• _Assignment_
An exact copy of every record is needed, with all pictures omitted.

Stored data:
● ● ● ● ● ● ●

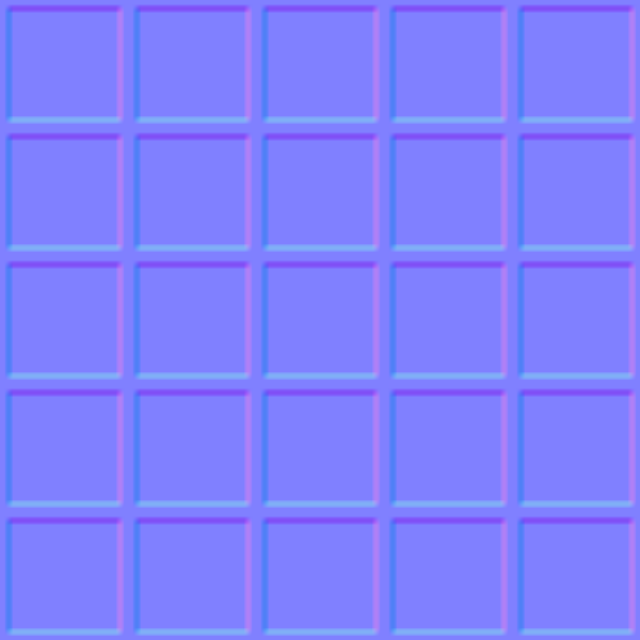
Give the GLSL for this texture map, as a Shadertoy shader.

```glsl
// Tangent-space normal map of a square grid of raised, bevelled tiles
#define TILES 5.0                    // repeats across and down
#define EDGE 0.065                   // bevel centre, from cell border, in cells
#define BEVEL 0.070                  // bevel width, in cells
#define TILT 0.38                    // sideways normal at the steepest point
#define OFFSET vec2(0.004, -0.002)   // shift of the grid, in cells
#define GREEN_SIGN -1.0              // -1: green points down, +1: green points up

// Normal of one tile, with p running from -0.5 to 0.5 across the cell
vec3 tileNormal(vec2 p) {
    vec2 borderDist = 0.5 - abs(p);
    vec2 t = clamp((borderDist - EDGE) / BEVEL + 0.5, 0.0, 1.0);

    // Height is the product of two smooth ramps, so corners fade evenly
    vec2 rise = t * t * (3.0 - 2.0 * t);
    vec2 slope = 4.0 * t * (1.0 - t);

    vec2 tilt = TILT * sign(p) * slope * rise.yx;
    tilt.y *= GREEN_SIGN;
    return vec3(tilt, sqrt(max(0.0, 1.0 - dot(tilt, tilt))));
}

void mainImage(out vec4 fragColor, in vec2 fragCoord) {
    vec2 uv = fragCoord / iResolution.xy;
    vec2 cell = fract(uv * TILES - OFFSET) - 0.5;

    // Pack the normal into colour
    fragColor = vec4(0.5 + 0.5 * tileNormal(cell), 1.0);
}
```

● ● ● ● ● ● ●

• _Problem solution_
Give the GLSL for this texture map, as a Shadertoy shader.

```glsl
// Tangent-space normal map of a square grid of raised, bevelled tiles
#define TILES 5.0                    // repeats across and down
#define EDGE 0.065                   // bevel centre, from cell border, in cells
#define BEVEL 0.070                  // bevel width, in cells
#define TILT 0.38                    // sideways normal at the steepest point
#define OFFSET vec2(0.004, -0.002)   // shift of the grid, in cells
#define GREEN_SIGN -1.0              // -1: green points down, +1: green points up

// Normal of one tile, with p running from -0.5 to 0.5 across the cell
vec3 tileNormal(vec2 p) {
    vec2 borderDist = 0.5 - abs(p);
    vec2 t = clamp((borderDist - EDGE) / BEVEL + 0.5, 0.0, 1.0);

    // Height is the product of two smooth ramps, so corners fade evenly
    vec2 rise = t * t * (3.0 - 2.0 * t);
    vec2 slope = 4.0 * t * (1.0 - t);

    vec2 tilt = TILT * sign(p) * slope * rise.yx;
    tilt.y *= GREEN_SIGN;
    return vec3(tilt, sqrt(max(0.0, 1.0 - dot(tilt, tilt))));
}

void mainImage(out vec4 fragColor, in vec2 fragCoord) {
    vec2 uv = fragCoord / iResolution.xy;
    vec2 cell = fract(uv * TILES - OFFSET) - 0.5;

    // Pack the normal into colour
    fragColor = vec4(0.5 + 0.5 * tileNormal(cell), 1.0);
}
```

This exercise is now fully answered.